[Records from a data collection]
Start of Block

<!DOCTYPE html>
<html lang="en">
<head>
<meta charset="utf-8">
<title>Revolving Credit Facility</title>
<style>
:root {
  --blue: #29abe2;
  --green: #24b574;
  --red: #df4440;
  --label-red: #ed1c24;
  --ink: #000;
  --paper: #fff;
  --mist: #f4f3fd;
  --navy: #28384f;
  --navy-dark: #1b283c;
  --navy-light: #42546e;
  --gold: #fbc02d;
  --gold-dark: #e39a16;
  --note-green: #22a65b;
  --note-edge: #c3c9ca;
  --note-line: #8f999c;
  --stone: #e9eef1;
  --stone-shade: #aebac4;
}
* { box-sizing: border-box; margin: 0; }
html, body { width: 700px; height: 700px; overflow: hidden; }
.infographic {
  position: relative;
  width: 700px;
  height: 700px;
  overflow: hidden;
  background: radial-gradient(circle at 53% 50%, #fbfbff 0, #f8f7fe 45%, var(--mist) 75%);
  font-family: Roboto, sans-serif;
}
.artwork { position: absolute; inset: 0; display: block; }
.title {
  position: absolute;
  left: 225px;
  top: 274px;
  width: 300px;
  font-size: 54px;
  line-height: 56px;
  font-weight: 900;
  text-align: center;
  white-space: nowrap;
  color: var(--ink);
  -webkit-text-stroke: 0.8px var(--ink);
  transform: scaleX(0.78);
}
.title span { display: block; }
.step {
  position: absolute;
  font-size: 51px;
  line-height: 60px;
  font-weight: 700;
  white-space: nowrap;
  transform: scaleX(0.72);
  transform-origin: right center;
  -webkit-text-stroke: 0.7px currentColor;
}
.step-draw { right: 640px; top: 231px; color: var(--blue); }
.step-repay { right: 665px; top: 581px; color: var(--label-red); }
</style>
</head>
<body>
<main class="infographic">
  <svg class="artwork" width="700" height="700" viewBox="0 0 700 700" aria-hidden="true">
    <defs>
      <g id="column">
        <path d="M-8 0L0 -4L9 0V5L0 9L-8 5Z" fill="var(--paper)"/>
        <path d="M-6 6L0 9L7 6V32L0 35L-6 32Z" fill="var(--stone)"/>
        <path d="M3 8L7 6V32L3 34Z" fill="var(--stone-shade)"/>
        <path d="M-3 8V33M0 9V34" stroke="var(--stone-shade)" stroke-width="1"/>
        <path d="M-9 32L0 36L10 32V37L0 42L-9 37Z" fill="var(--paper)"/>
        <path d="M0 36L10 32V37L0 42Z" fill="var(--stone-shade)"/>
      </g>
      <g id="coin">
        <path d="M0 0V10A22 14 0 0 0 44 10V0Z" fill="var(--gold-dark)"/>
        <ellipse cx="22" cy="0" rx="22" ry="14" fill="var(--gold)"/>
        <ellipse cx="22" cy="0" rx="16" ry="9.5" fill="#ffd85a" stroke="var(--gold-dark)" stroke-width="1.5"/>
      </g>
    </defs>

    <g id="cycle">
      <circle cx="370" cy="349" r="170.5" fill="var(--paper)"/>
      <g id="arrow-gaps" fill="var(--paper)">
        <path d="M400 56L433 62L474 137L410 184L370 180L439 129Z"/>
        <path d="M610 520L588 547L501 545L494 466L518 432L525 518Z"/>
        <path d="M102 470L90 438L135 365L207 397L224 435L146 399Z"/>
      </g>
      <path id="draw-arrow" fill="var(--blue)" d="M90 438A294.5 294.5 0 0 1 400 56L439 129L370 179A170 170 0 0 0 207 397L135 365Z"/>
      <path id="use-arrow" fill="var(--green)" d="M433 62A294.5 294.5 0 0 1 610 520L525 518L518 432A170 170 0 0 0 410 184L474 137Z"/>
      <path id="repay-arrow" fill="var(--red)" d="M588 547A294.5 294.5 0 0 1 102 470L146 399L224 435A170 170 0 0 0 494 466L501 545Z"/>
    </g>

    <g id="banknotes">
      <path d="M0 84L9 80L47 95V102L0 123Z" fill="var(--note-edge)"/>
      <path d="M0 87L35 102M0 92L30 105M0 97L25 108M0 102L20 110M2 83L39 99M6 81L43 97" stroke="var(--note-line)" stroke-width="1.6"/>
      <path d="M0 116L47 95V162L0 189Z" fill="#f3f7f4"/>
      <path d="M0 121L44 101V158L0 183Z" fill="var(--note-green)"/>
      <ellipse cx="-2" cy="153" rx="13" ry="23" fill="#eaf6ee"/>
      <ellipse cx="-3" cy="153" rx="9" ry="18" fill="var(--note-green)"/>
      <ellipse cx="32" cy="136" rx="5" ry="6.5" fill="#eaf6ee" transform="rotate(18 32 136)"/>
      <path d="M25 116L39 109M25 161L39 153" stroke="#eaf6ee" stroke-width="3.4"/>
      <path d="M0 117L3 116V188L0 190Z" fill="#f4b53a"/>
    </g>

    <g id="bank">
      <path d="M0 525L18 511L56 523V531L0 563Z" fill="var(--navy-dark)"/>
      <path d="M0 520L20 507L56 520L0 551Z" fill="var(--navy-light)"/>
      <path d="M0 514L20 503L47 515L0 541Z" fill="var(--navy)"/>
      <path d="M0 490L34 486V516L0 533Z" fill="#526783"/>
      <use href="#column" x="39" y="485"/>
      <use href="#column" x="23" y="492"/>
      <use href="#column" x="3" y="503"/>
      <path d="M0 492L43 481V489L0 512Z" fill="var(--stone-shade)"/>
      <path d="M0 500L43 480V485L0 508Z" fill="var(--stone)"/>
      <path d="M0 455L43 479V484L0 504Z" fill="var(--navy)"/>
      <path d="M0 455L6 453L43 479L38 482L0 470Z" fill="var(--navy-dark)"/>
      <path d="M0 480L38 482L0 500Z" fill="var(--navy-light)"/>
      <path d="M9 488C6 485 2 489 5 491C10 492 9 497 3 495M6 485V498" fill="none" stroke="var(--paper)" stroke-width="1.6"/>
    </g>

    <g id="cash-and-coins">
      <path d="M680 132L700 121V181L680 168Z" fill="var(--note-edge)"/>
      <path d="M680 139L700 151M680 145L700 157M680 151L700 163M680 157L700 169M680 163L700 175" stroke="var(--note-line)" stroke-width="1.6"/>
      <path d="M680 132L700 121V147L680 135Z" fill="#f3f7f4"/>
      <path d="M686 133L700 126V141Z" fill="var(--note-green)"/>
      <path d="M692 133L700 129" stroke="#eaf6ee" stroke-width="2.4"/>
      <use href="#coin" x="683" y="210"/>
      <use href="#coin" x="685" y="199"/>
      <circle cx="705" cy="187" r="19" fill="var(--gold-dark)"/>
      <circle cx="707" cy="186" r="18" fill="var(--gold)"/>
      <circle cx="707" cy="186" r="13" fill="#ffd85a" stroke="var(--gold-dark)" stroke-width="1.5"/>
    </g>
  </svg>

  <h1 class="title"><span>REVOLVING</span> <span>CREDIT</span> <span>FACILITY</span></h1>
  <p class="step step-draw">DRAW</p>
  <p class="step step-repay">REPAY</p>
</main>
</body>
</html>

End of Block

### WHAT IS EXPECTED
When you reach the line with "-webkit-text-stroke: 0.7px currentColor;" in the records above, start writing out lines exactly, and stop once the line with "438A294.5 294.5 0" has been written; include nothing else.

### ANSWER AREA
  -webkit-text-stroke: 0.7px currentColor;
}
.step-draw { right: 640px; top: 231px; color: var(--blue); }
.step-repay { right: 665px; top: 581px; color: var(--label-red); }
</style>
</head>
<body>
<main class="infographic">
  <svg class="artwork" width="700" height="700" viewBox="0 0 700 700" aria-hidden="true">
    <defs>
      <g id="column">
        <path d="M-8 0L0 -4L9 0V5L0 9L-8 5Z" fill="var(--paper)"/>
        <path d="M-6 6L0 9L7 6V32L0 35L-6 32Z" fill="var(--stone)"/>
        <path d="M3 8L7 6V32L3 34Z" fill="var(--stone-shade)"/>
        <path d="M-3 8V33M0 9V34" stroke="var(--stone-shade)" stroke-width="1"/>
        <path d="M-9 32L0 36L10 32V37L0 42L-9 37Z" fill="var(--paper)"/>
        <path d="M0 36L10 32V37L0 42Z" fill="var(--stone-shade)"/>
      </g>
      <g id="coin">
        <path d="M0 0V10A22 14 0 0 0 44 10V0Z" fill="var(--gold-dark)"/>
        <ellipse cx="22" cy="0" rx="22" ry="14" fill="var(--gold)"/>
        <ellipse cx="22" cy="0" rx="16" ry="9.5" fill="#ffd85a" stroke="var(--gold-dark)" stroke-width="1.5"/>
      </g>
    </defs>

    <g id="cycle">
      <circle cx="370" cy="349" r="170.5" fill="var(--paper)"/>
      <g id="arrow-gaps" fill="var(--paper)">
        <path d="M400 56L433 62L474 137L410 184L370 180L439 129Z"/>
        <path d="M610 520L588 547L501 545L494 466L518 432L525 518Z"/>
        <path d="M102 470L90 438L135 365L207 397L224 435L146 399Z"/>
      </g>
      <path id="draw-arrow" fill="var(--blue)" d="M90 438A294.5 294.5 0 0 1 400 56L439 129L370 179A170 170 0 0 0 207 397L135 365Z"/>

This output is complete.